#### WHAT IS BEING ASKED:
Whenever a line in the listing below holds the string "dark", include it in the count. Say how many such lines there are and nothing more.

==== GIVEN RECORDS

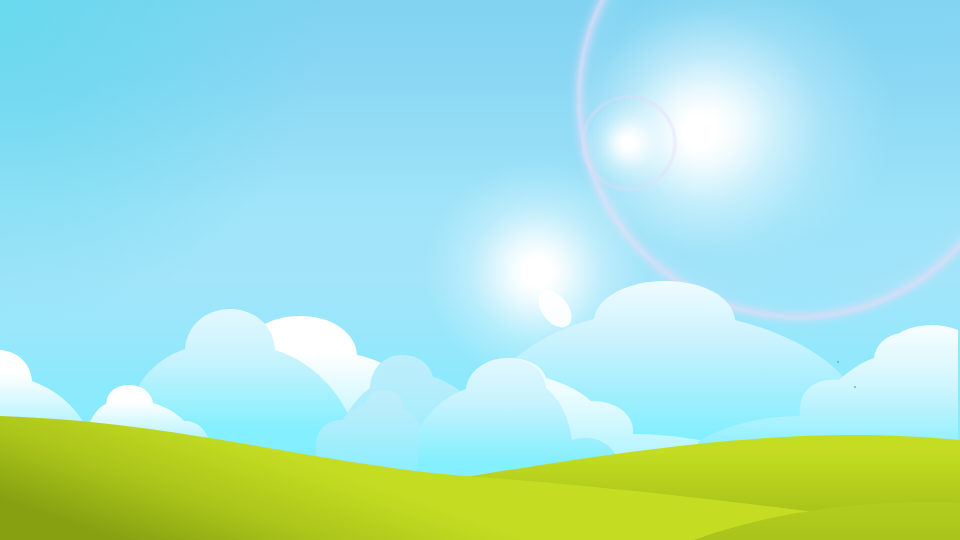
<!DOCTYPE html>
<html lang="en">
<head>
<meta charset="utf-8">
<title>Sunny meadow</title>
<style>
:root {
  --sky-top: #80d3f1;
  --sky-mid: #a0e4f9;
  --sky-low: #8ee9fc;
  --sky-corner: #66daee;
  --cloud-white: #ffffff;
  --cloud-pale: #e2f8fe;
  --cloud-aqua: #84effe;
  --grass-light: #c4dd22;
  --grass-mid: #a9c31a;
  --grass-dark: #86a012;
  --halo: #e2dcf6;
}
html, body { margin: 0; padding: 0; overflow: hidden; }
.scene { display: block; width: 960px; height: 540px; }
.halo { fill: none; stroke: var(--halo); }
.white { stop-color: var(--cloud-white); }
.pale { stop-color: var(--cloud-pale); }
.aqua { stop-color: var(--cloud-aqua); }
.light { stop-color: var(--grass-light); }
.mid { stop-color: var(--grass-mid); }
.dark { stop-color: var(--grass-dark); }
</style>
</head>
<body>
<svg class="scene" viewBox="0 0 960 540" role="img" aria-label="Green hills under a bright blue sky with clouds and sun flares">
  <defs>
    <linearGradient id="sky" x1="0" y1="0" x2="0" y2="1">
      <stop offset="0" stop-color="var(--sky-top)"/>
      <stop offset=".14" stop-color="#8ad7f4"/>
      <stop offset=".38" stop-color="var(--sky-mid)"/>
      <stop offset=".52" stop-color="#a3e5fa"/>
      <stop offset=".7" stop-color="var(--sky-low)"/>
      <stop offset=".85" stop-color="#80eefd"/>
    </linearGradient>
    <radialGradient id="skyCorner" gradientUnits="userSpaceOnUse" cx="0" cy="0" r="330">
      <stop offset="0" stop-color="var(--sky-corner)" stop-opacity=".9"/>
      <stop offset="1" stop-color="var(--sky-corner)" stop-opacity="0"/>
    </radialGradient>
    <radialGradient id="sunGlow">
      <stop offset="0" stop-color="#fff"/>
      <stop offset=".13" stop-color="#fff"/>
      <stop offset=".3" stop-color="#fff" stop-opacity=".76"/>
      <stop offset=".6" stop-color="#f4fcff" stop-opacity=".32"/>
      <stop offset="1" stop-color="#e0f6ff" stop-opacity="0"/>
    </radialGradient>
    <radialGradient id="wideGlow">
      <stop offset="0" stop-color="#eafaff" stop-opacity=".75"/>
      <stop offset=".5" stop-color="#d8f4fd" stop-opacity=".38"/>
      <stop offset="1" stop-color="#c8effc" stop-opacity="0"/>
    </radialGradient>
    <radialGradient id="lensTint">
      <stop offset="0" stop-color="#7fd8f4" stop-opacity=".1"/>
      <stop offset=".85" stop-color="#8cdcf6" stop-opacity=".14"/>
      <stop offset="1" stop-color="#b8e4fa" stop-opacity=".3"/>
    </radialGradient>
    <linearGradient id="cloudBright" x1="0" y1="0" x2="0" y2="1">
      <stop class="white" offset="0"/>
      <stop class="white" offset=".3"/>
      <stop offset="1" stop-color="#b4f3fe"/>
    </linearGradient>
    <linearGradient id="cloudPale" x1="0" y1="0" x2="0" y2="1">
      <stop class="pale" offset="0"/>
      <stop offset=".35" stop-color="#c8f3fe"/>
      <stop class="aqua" offset=".85"/>
      <stop class="aqua" offset="1"/>
    </linearGradient>
    <linearGradient id="cloudSoft" x1="0" y1="0" x2="0" y2="1">
      <stop offset="0" stop-color="#bfeefb"/>
      <stop offset=".4" stop-color="#aeedfc"/>
      <stop class="aqua" offset="1"/>
    </linearGradient>
    <linearGradient id="cloudLarge" gradientUnits="userSpaceOnUse" x1="0" y1="281" x2="0" y2="436">
      <stop offset="0" stop-color="#effbff"/>
      <stop offset=".35" stop-color="#cdf3fe"/>
      <stop offset=".7" stop-color="#a4effe"/>
      <stop class="aqua" offset="1"/>
    </linearGradient>
    <linearGradient id="cloudRight" gradientUnits="userSpaceOnUse" x1="0" y1="330" x2="0" y2="445">
      <stop offset="0" stop-color="#f4fdff"/>
      <stop offset=".45" stop-color="#d2f6fe"/>
      <stop offset="1" stop-color="#92effe"/>
    </linearGradient>
    <linearGradient id="hillFront" gradientUnits="userSpaceOnUse" x1="300" y1="440" x2="250" y2="585">
      <stop class="light" offset="0"/>
      <stop class="light" offset=".12"/>
      <stop class="mid" offset=".6"/>
      <stop class="dark" offset="1"/>
    </linearGradient>
    <linearGradient id="hillBack" gradientUnits="userSpaceOnUse" x1="0" y1="435" x2="0" y2="512">
      <stop class="light" offset="0"/>
      <stop class="light" offset=".2"/>
      <stop class="mid" offset="1"/>
    </linearGradient>
    <linearGradient id="hillCorner" gradientUnits="userSpaceOnUse" x1="0" y1="502" x2="0" y2="540">
      <stop offset="0" stop-color="#b3cd1e"/>
      <stop class="mid" offset="1"/>
    </linearGradient>
    <filter id="softEdge" x="-10%" y="-10%" width="120%" height="120%"><feGaussianBlur stdDeviation="3"/></filter>
    <filter id="fineEdge" x="-20%" y="-20%" width="140%" height="140%"><feGaussianBlur stdDeviation=".8"/></filter>
  </defs>

  <g id="sky-backdrop">
    <rect width="960" height="540" fill="url(#sky)"/>
    <rect width="960" height="540" fill="url(#skyCorner)"/>
  </g>

  <g id="sun-flares">
    <circle cx="798" cy="98" r="221" fill="url(#lensTint)"/>
    <ellipse cx="735" cy="120" rx="160" ry="145" fill="url(#wideGlow)"/>
    <circle class="halo" cx="798" cy="98" r="219" stroke-width="9" opacity=".6" filter="url(#softEdge)"/>
    <circle class="halo" cx="798" cy="98" r="219" stroke-width="3" opacity=".45" filter="url(#fineEdge)"/>
    <circle cx="700" cy="131" r="122" fill="url(#sunGlow)"/>
    <circle cx="629" cy="143" r="46" fill="url(#sunGlow)"/>
    <circle class="halo" cx="629" cy="143" r="46" stroke-width="2" opacity=".75" filter="url(#fineEdge)"/>
    <circle cx="537" cy="272" r="112" fill="url(#sunGlow)"/>
    <ellipse cx="555" cy="309" rx="13" ry="21" fill="#fff" opacity=".9" transform="rotate(-38 555 309)"/>
  </g>

  <g id="clouds-left">
    <path fill="url(#cloudBright)" d="M262 326C272 319 286 316 301 316C332 316 356 333 357 355C384 360 406 376 418 400L418 440H262Z"/>
    <path fill="url(#cloudPale)" d="M132 400C142 373 162 357 185 349C187 325 206 309 230 309C255 309 274 326 275 350C311 361 341 390 356 432V450H132Z"/>
    <path fill="url(#cloudSoft)" d="M318 450C340 428 352 400 370 388C371 368 384 355 402 355C418 355 430 364 433 377C455 384 470 396 482 420V478H318Z"/>
    <path fill="url(#cloudBright)" d="M0 350C18 351 31 364 32 381C56 390 74 405 85 425H0Z"/>
    <path fill="url(#cloudBright)" d="M88 426C93 414 99 407 106 404C107 392 116 385 129 385C142 385 152 393 153 403C166 407 177 413 184 421C195 420 205 428 209 440H88Z"/>
  </g>

  <g id="clouds-centre">
    <path fill="url(#cloudLarge)" d="M505 368C526 346 556 329 594 319C597 297 628 281 665 281C704 281 734 298 735 320C780 331 824 352 848 382V450H505Z"/>
    <path fill="url(#cloudBright)" opacity=".8" d="M500 360C522 355 542 364 546 378C566 384 580 391 591 401C617 401 635 415 633 434C658 434 684 437 704 441V470H500Z"/>
    <path fill="url(#cloudSoft)" d="M316 444C317 428 328 419 343 420C349 411 357 406 366 404C367 395 374 390 384 390C396 390 404 398 404 409C413 414 419 421 423 430L450 480H316Z"/>
    <path fill="url(#cloudPale)" d="M418 432C427 412 444 397 466 389C468 371 486 358 508 358C529 358 545 371 546 388C560 399 569 418 572 440C590 434 607 440 616 455L600 480H418Z"/>
  </g>

  <g id="clouds-right">
    <path fill="url(#cloudRight)" d="M898 334C911 325 937 321 958 330V444H898Z"/>
    <path fill="url(#cloudRight)" d="M698 442C727 424 764 416 800 416C798 393 811 378 839 380C850 370 862 362 874 358C876 343 889 333 904 333C922 333 935 346 935 363C944 368 952 375 958 383V450H698Z"/>
    <circle cx="838" cy="362" r=".8" fill="#3f7f8c"/>
    <circle cx="855" cy="387" r=".8" fill="#3f7f8c"/>
  </g>

  <g id="hills">
    <path fill="url(#hillBack)" d="M460 478C570 460 720 435 850 435C890 435 930 437 960 440V540H460Z"/>
    <path fill="url(#hillFront)" d="M0 416C180 422 310 463 465 476C590 485 720 500 815 512L870 540H0Z"/>
    <path fill="url(#hillCorner)" d="M694 540C770 513 850 500 960 503V540Z"/>
  </g>
</svg>
</body>
</html>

========

#### SOLUTION BELOW:
3